**Task to carry out**:
All lines with the word "body" must be pulled from the entries below.

[Recorded data]
_ _ _ _ _ _ _

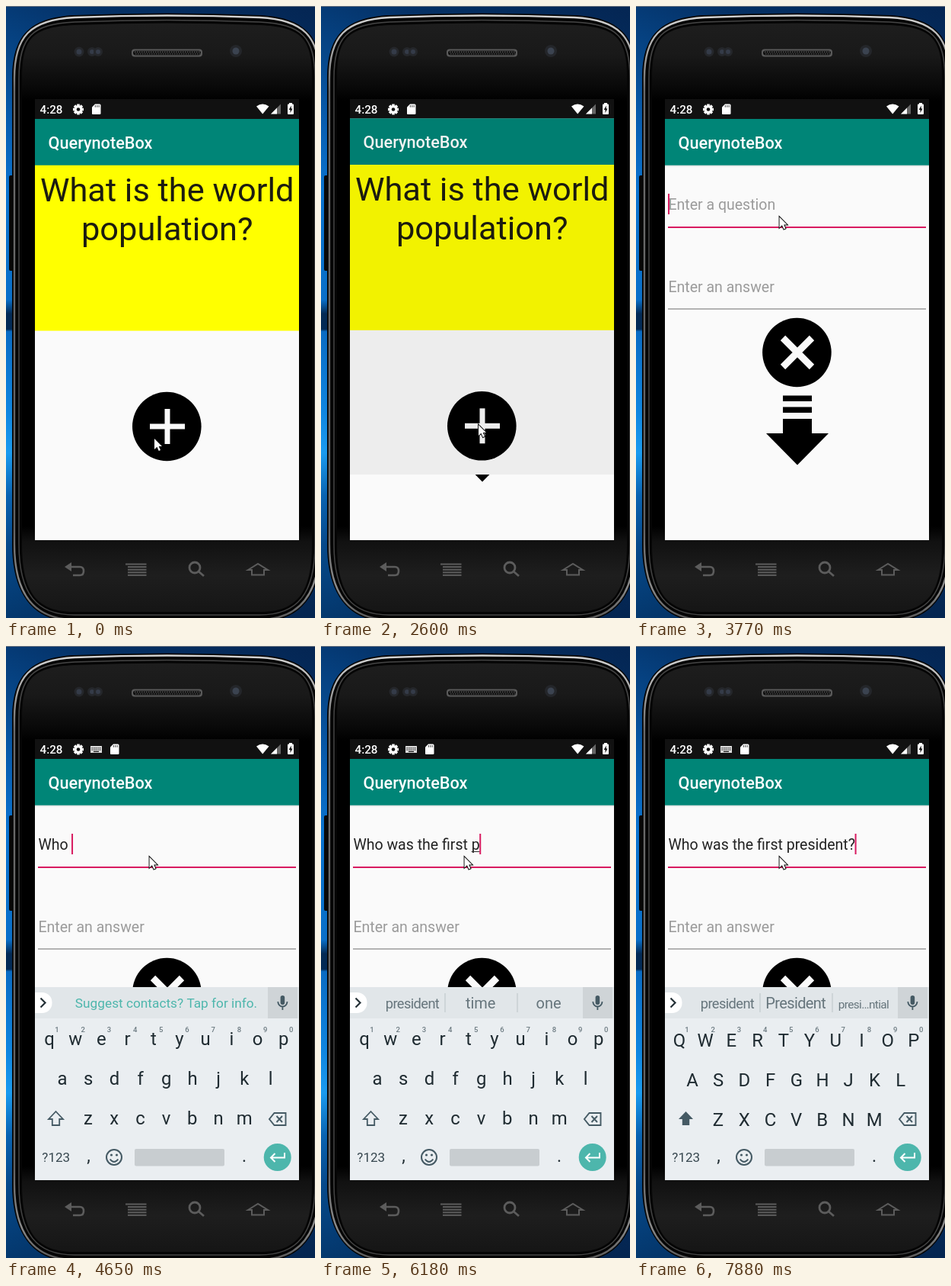
Write an HTML page with a canvas that moves like this. It is 406 px wide and 802 px high and loops after 8 s.

```html
<!DOCTYPE html>
<html lang="en">
<head>
<meta charset="utf-8">
<title>Flashcards on a phone</title>
<style>
html, body { margin: 0; width: 100%; height: 100%; overflow: hidden; background: #000; }
canvas { display: block; }
</style>
</head>
<body>
<canvas id="stage" width="406" height="802"></canvas>
<script>
const LOOP = 8000;
const TITLE = 'QuerynoteBox';
const QUESTION = 'Who was the first president?';
const FONT = 'Roboto, "Noto Sans", sans-serif';
const PINK = '#d81b60', TEAL = '#4db6ac', PAPER = '#fafafa', KEY_ICON = '#455a64';
const BAR_END = 208.7, CARD_END = 425.6;
const TAU = Math.PI * 2;
const ctx = document.getElementById('stage').getContext('2d');

// time, x, y
const MOUSE = [[0, 195, 567], [680, 199, 561], [830, 210, 547], [1510, 217, 553], [1630, 225, 560],
  [2450, 222, 544], [2600, 207, 549], [2870, 207, 550], [3020, 205, 500], [3140, 198, 400], [3260, 191, 310],
  [3380, 188.5, 276.5]];
// time, number of typed characters
const TYPED = [[0, 0], [4410, 1], [4530, 3], [4650, 4], [4800, 5], [4920, 7], [5040, 8], [5160, 9], [5280, 11],
  [5420, 12], [5540, 13], [5660, 14], [5780, 16], [5930, 18], [6180, 19], [6320, 20], [6450, 21], [6850, 22],
  [7000, 23], [7120, 24], [7240, 25], [7510, 26], [7630, 27], [7880, 28]];
// characters needed, words offered
const HINTS = [[5, 'was would will'], [7, 'was wash want'], [8, 'the a your'], [9, 'the to this'], [11, 'the they then'],
  [12, 'first best same'], [13, 'first front final'], [16, 'first firstly firs'], [18, 'president time one'],
  [20, 'president prime price'], [21, 'president previous present'], [23, 'president presiding presi…ntial'],
  [26, 'president President presi…ntial']];
// time, drop of the new screen, top of its revealed part
const OPENING = [[2600, 22, 614], [2750, 5, 165], [2870, 1, 148], [3020, 0, 148]];

const last = (list, t) => list.filter(e => e[0] <= t).pop();

function rect(x, y, w, h, color) {
  ctx.fillStyle = color;
  ctx.fillRect(x, y, w, h);
}

function disc(x, y, r, color) {
  ctx.fillStyle = color;
  ctx.beginPath();
  ctx.arc(x, y, r, 0, TAU);
  ctx.fill();
}

function fill(d, color) {
  ctx.fillStyle = color;
  ctx.fill(new Path2D(d));
}

function stroke(d, color, width = 2) {
  ctx.strokeStyle = color;
  ctx.lineWidth = width;
  ctx.stroke(new Path2D(d));
}

function pill(x, y, w, h, r, color) {
  ctx.fillStyle = color;
  ctx.beginPath();
  ctx.roundRect(x, y, w, h, r);
  ctx.fill();
}

function text(str, x, y, size, color, align = 'left', weight = 400) {
  ctx.font = `${weight} ${size}px ${FONT}`;
  ctx.textAlign = align;
  ctx.fillStyle = color;
  ctx.fillText(str, x, y);
}

function gradient(x1, y1, stops) {
  const g = ctx.createLinearGradient(0, 0, x1, y1);
  stops.forEach(([p, c]) => g.addColorStop(p, c));
  return g;
}

function shifted(dx, dy, draw) {
  ctx.save();
  ctx.translate(dx, dy);
  draw();
  ctx.restore();
}

function clipped(y0, y1, draw) {
  ctx.save();
  ctx.beginPath();
  ctx.rect(38, y0, 347, y1 - y0);
  ctx.clip();
  draw();
  ctx.restore();
}

// Phone outline, i pixels inside its edge
function body(i) {
  const l = 8 + i, r = 415 - i, t = 10 + i, b = 807 - i;
  return `M${l} 95C${l} 40 ${30 + i / 2} ${t + 5} 90 ${t + 2}Q212 ${t - 3} 333 ${t + 2}` +
    `C${393 - i / 2} ${t + 5} ${r} 40 ${r} 95V705C${r} 770 ${388 - i / 2} ${b} 333 ${b}` +
    `H90C${35 + i / 2} ${b} ${l} 770 ${l} 705Z`;
}

function drawPhone() {
  rect(0, 0, 406, 802, gradient(0, 802, [[0, '#053a75'], [.08, '#06478a'], [.2, '#0860b4'], [.3, '#0a74d0'], [.48, '#0a70ca'],
    [.503, '#032a55'], [.528, '#032a55'], [.532, '#0a6cc4'], [.66, '#0f86e0'], [.73, '#1b9cf0'], [.8, '#0a64b2'],
    [.88, '#064a8c'], [1, '#04386e']]));
  rect(0, 0, 406, 802, gradient(406, 0, [[0, 'rgba(4,24,60,0)'], [.3, 'rgba(4,24,60,.3)'], [1, 'rgba(4,24,60,.6)']]));
  rect(0, 0, 406, 1, '#6b7480');
  pill(4, 222, 8, 125, 2, '#080808');
  fill(body(0), '#050505');
  stroke(body(3), gradient(0, 802, [[0, '#e0e0e0'], [.05, '#b8b8b8'], [.14, '#6a6a6a'], [.85, '#626262'], [.95, '#8a8a8a'], [1, '#5a5a5a']]), 2.4);
  stroke(body(9), '#454545', 1.5);
  fill(body(13), gradient(0, 802, [[0, '#202020'], [.08, '#191919'], [.135, '#080808'], [.155, '#000'],
    [.85, '#000'], [.875, '#111'], [.93, '#1e1e1e'], [1, '#141414']]));

  pill(165, 56.5, 93, 10, 4, '#5a5a5a');
  pill(167, 58.5, 89, 6, 3, '#111');
  for (let x = 169; x < 255; x += 3) {
    rect(x, 59.5, 1.5, 1.5, '#555');
    rect(x + 1, 62, 1.5, 1.5, '#484848');
  }
  [[96, 6.5], [113, 6], [121, 6]].forEach(([x, r]) => {
    disc(x, 60, r, '#25272b');
    disc(x, 60, r - 3, '#343b48');
  });
  disc(302, 59, 8, '#24262a');
  disc(302, 59, 4.5, '#3b4350');

  const gray = '#5c5c5c';
  stroke('M83 735H97Q102 735 102 740.5Q102 746 97 746H88', gray, 2.6);
  fill('M77 735L86 729V741Z', gray);
  for (let i = 0; i < 5; i++) rect(i ? 160 : 157, 730.5 + i * 3.6, i ? 24.500 : 27.500, 2, gray);
  stroke('M255 736A7 7 0 1 1 241 736A7 7 0 1 1 255 736M253 741L260 747', gray, 2.8);
  stroke('M318 739L331 731L344 739H339V745.5H323V739Z', gray, 2);
}

function drawStatus(keyboard) {
  text('4:28', 44.5, 141, 15.2, '#fff', 'left', 500);
  shifted(95, 135.5, () => {
    for (let i = 0; i < 4; i++) {
      rect(-1.8, -7, 3.6, 14, '#fff');
      ctx.rotate(Math.PI / 4);
    }
    disc(0, 0, 5.3, '#fff');
    disc(0, 0, 2.3, '#111');
  });
  if (keyboard) {
    rect(111, 131, 15, 9, '#ddd');
    for (let i = 0; i < 5; i++) {
      rect(112.5 + i * 2.6, 133, 1.3, 1.3, '#111');
      rect(112.5 + i * 2.6, 135.4, 1.3, 1.3, '#111');
    }
    rect(115, 137.8, 7, 1.2, '#111');
  }
  shifted(keyboard ? 24 : 0, 0, () => {
    fill('M117 128.5H123Q124.5 128.5 124.5 130V141Q124.5 142 123 142H114Q113 142 113 141V132.5Z', '#fff');
    for (let i = 0; i < 3; i++) rect(116.8 + i * 2.4, 130, 1.1, 2.7, '#555');
  });
  fill('M329 131.5Q337 125.5 345.5 131.5L337.2 141.5Z', '#fff');
  fill('M361 128.5V141.5H348Z', '#666');
  fill('M356 133.5V141.5H348Z', '#fff');
  rect(372, 127, 4, 2, '#fff');
  pill(370, 128.5, 8, 13.5, 1, '#fff');
  fill('M374.7 130.5L371.7 136H373.5V140L376.5 134.5H374.7Z', '#111');
}

function drawToolbar() {
  rect(38, 122, 347, 26, '#111');
  rect(38, 148, 347, BAR_END - 148, '#008577');
  text(TITLE, 55.5, 186.5, 21.7, '#fff', 'left', 500);
}

function drawCard() {
  rect(38, 148, 347, 560, PAPER);
  rect(38, 200, 347, CARD_END - 200, '#ff0');
  drawToolbar();
  text('What is the world', 211.7, 255.5, 43.4, '#1c1c10', 'center');
  text('population?', 211.7, 306.5, 43.4, '#1c1c10', 'center');
  disc(211.3, 551, 45.3, '#000');
  rect(189, 547.5, 46, 7, PAPER);
  rect(208.5, 528, 7, 46, PAPER);
}

function drawForm(t, typed) {
  rect(38, 148, 347, 560, PAPER);
  rect(38, 208, 347, 2, '#dfe3e3');
  rect(38, 210, 347, 1, '#f1f1f1');
  drawToolbar();

  const str = QUESTION.slice(0, typed);
  if (typed) text(str, 42.4, 267, 19.52, '#222');
  else text('Enter a question', 42.4, 267, 19.52, '#9b9b9b');
  if (t >= 3770) {
    const end = 42.4 + (typed ? ctx.measureText(str).width : 0);
    const word = str.match(/\w+$/);
    if (word) {
      const w = ctx.measureText(word[0]).width;
      rect(end - w, 269, w, 1, '#333');
    }
    rect(typed ? end - .4 : 42, 246, 2, 27, PINK);
  }
  rect(42, 289.2, 339, 1.2, '#858585');
  if (t >= 3770) rect(42, 289, 339, 2, PINK);
  else if (t >= 3650) rect(95, 289, 200, 2, PINK);

  text('Enter an answer', 42.4, 375, 19.52, '#9b9b9b');
  rect(42, 396.4, 339, 1.2, '#858585');

  disc(211.4, 454, 45.3, '#000');
  stroke('M193 435L231 473M231 435L193 473', PAPER, 9);
  rect(193, 510.5, 38, 7.5, '#000');
  rect(193, 525.5, 38, 7.5, '#000');
  fill('M193 541H231V560H253L212 601.5L171 560H193Z', '#000');
}

// Tighten a long word, then make it smaller, until it fits its slot
function suggestion(word, x, slot) {
  const size = 20;
  ctx.font = `${size}px ${FONT}`;
  if (ctx.measureText(word).width > slot) ctx.letterSpacing = '-0.6px';
  const fit = Math.min(1, slot / ctx.measureText(word).width);
  text(word, x, 475, size * fit, '#66757c', 'center');
  ctx.letterSpacing = '0px';
}

function drawKeyboard(typed) {
  const caps = typed === 0 || typed === QUESTION.length;
  const ink = '#1f2b31';
  rect(38, 447, 347, 253, '#eaeef1');
  rect(38, 447, 347, 41, '#e1e6e9');
  rect(344, 447, 39, 41, '#cfd4d7');
  pill(38, 454, 22.5, 27, [0, 13, 13, 0], '#fff');
  stroke('M45.5 461.5L51.5 467.5L45.5 473.5', '#263238', 2.2);
  pill(360.6, 458, 5.6, 12, 2.8, KEY_ICON);
  stroke('M357.3 466A6.1 6.5 0 0 0 369.5 466M363.4 472.5V477', KEY_ICON, 1.8);

  const hint = last(HINTS, typed);
  if (hint) {
    hint[1].split(' ').forEach((w, i) => suggestion(w, [120, 209.7, 299][i], [71, 80, 68][i]));
    rect(162.5, 455, 1, 25, '#bcc4c8');
    rect(257.5, 455, 1, 25, '#bcc4c8');
  } else {
    text('Suggest contacts? Tap for info.', 210.5, 474, 17.25, TEAL, 'center');
  }

  ['qwertyuiop', 'asdfghjkl', 'zxcvbnm'].forEach((row, r) => {
    [...row].forEach((c, i) => {
      const x = [57, 74, 108][r] + i * 34.2;
      const y = 523 + r * 51.8 + (caps ? 2 : 0);
      text(caps ? c.toUpperCase() : c, x, y, 23.9, ink, 'center');
      if (r === 0) text((i + 1) % 10, x + 10, 506, 9.5, '#6c7a81', 'center', 500);
    });
  });

  const shift = 'M65.5 610L75 620H70.2V628H60.8V620H56Z';
  if (caps) fill(shift, KEY_ICON);
  else stroke(shift, KEY_ICON, 1.8);
  stroke('M352.5 612H367.5V628H352.5L346 620ZM355.5 616L363 624M363 616L355.5 624', KEY_ICON, 1.9);

  text('?123', 65.7, 676, 17, '#37474f', 'center');
  text(',', 108.5, 676, 23, ink, 'center');
  text('.', 313, 676, 23, ink, 'center');
  stroke('M152 670A10 10 0 1 1 132 670A10 10 0 1 1 152 670M136.7 672.5Q142 679.5 147.3 672.5', KEY_ICON, 2);
  disc(138.5, 667, 1.6, KEY_ICON);
  disc(145.5, 667, 1.6, KEY_ICON);
  pill(169, 659, 118, 22.5, 2, '#c8cdd0');
  disc(356.7, 670, 18, TEAL);
  stroke('M366 664V670.5H348.5M353.5 665L348 670.5L353.5 676', '#fff', 2);
}

function drawMouse(x, y) {
  shifted(x, y, () => {
    const d = 'M0 0V14L3.4 10.8L5.8 16L8 15L5.7 10H10Z';
    stroke(d, '#000', 1.8);
    fill(d, '#fff');
  });
}

function drawScreen(t) {
  const typed = last(TYPED, t)[1];
  const opening = last(OPENING, t);
  const keyboard = t >= 4150;
  clipped(122, 700, () => {
    if (t < 3020) {
      rect(38, 122, 347, 26, '#111');
      const rise = t < 2600 ? 0 : t < 2750 ? -.7 : -9;
      shifted(0, rise, drawCard);
      if (opening) rect(38, 148 + rise, 347, 560, 'rgba(0,0,0,.05)');
    }
    if (opening) {
      clipped(opening[2], 700, () => shifted(0, opening[1], () => drawForm(t, typed)));
    }
    if (t >= 2870) rect(38, 122, 347, 26, '#111');
    if (keyboard) {
      ctx.globalAlpha = t < 4290 ? .6 : 1;
      drawKeyboard(typed);
      ctx.globalAlpha = 1;
    }
    drawStatus(keyboard);
  });
}

function frame(now) {
  const t = (now - start) % LOOP;
  drawPhone();
  drawScreen(t);
  const [, x, y] = last(MOUSE, t);
  drawMouse(x, y);
  requestAnimationFrame(() => frame(performance.now()));
}

const start = performance.now();
frame(start);
</script>
</body>
</html>
```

_ _ _ _ _ _ _

**Exercise response**:
html, body { margin: 0; width: 100%; height: 100%; overflow: hidden; background: #000; }
<body>
function body(i) {
  fill(body(0), '#050505');
  stroke(body(3), gradient(0, 802, [[0, '#e0e0e0'], [.05, '#b8b8b8'], [.14, '#6a6a6a'], [.85, '#626262'], [.95, '#8a8a8a'], [1, '#5a5a5a']]), 2.4);
  stroke(body(9), '#454545', 1.5);
  fill(body(13), gradient(0, 802, [[0, '#202020'], [.08, '#191919'], [.135, '#080808'], [.155, '#000'],
</body>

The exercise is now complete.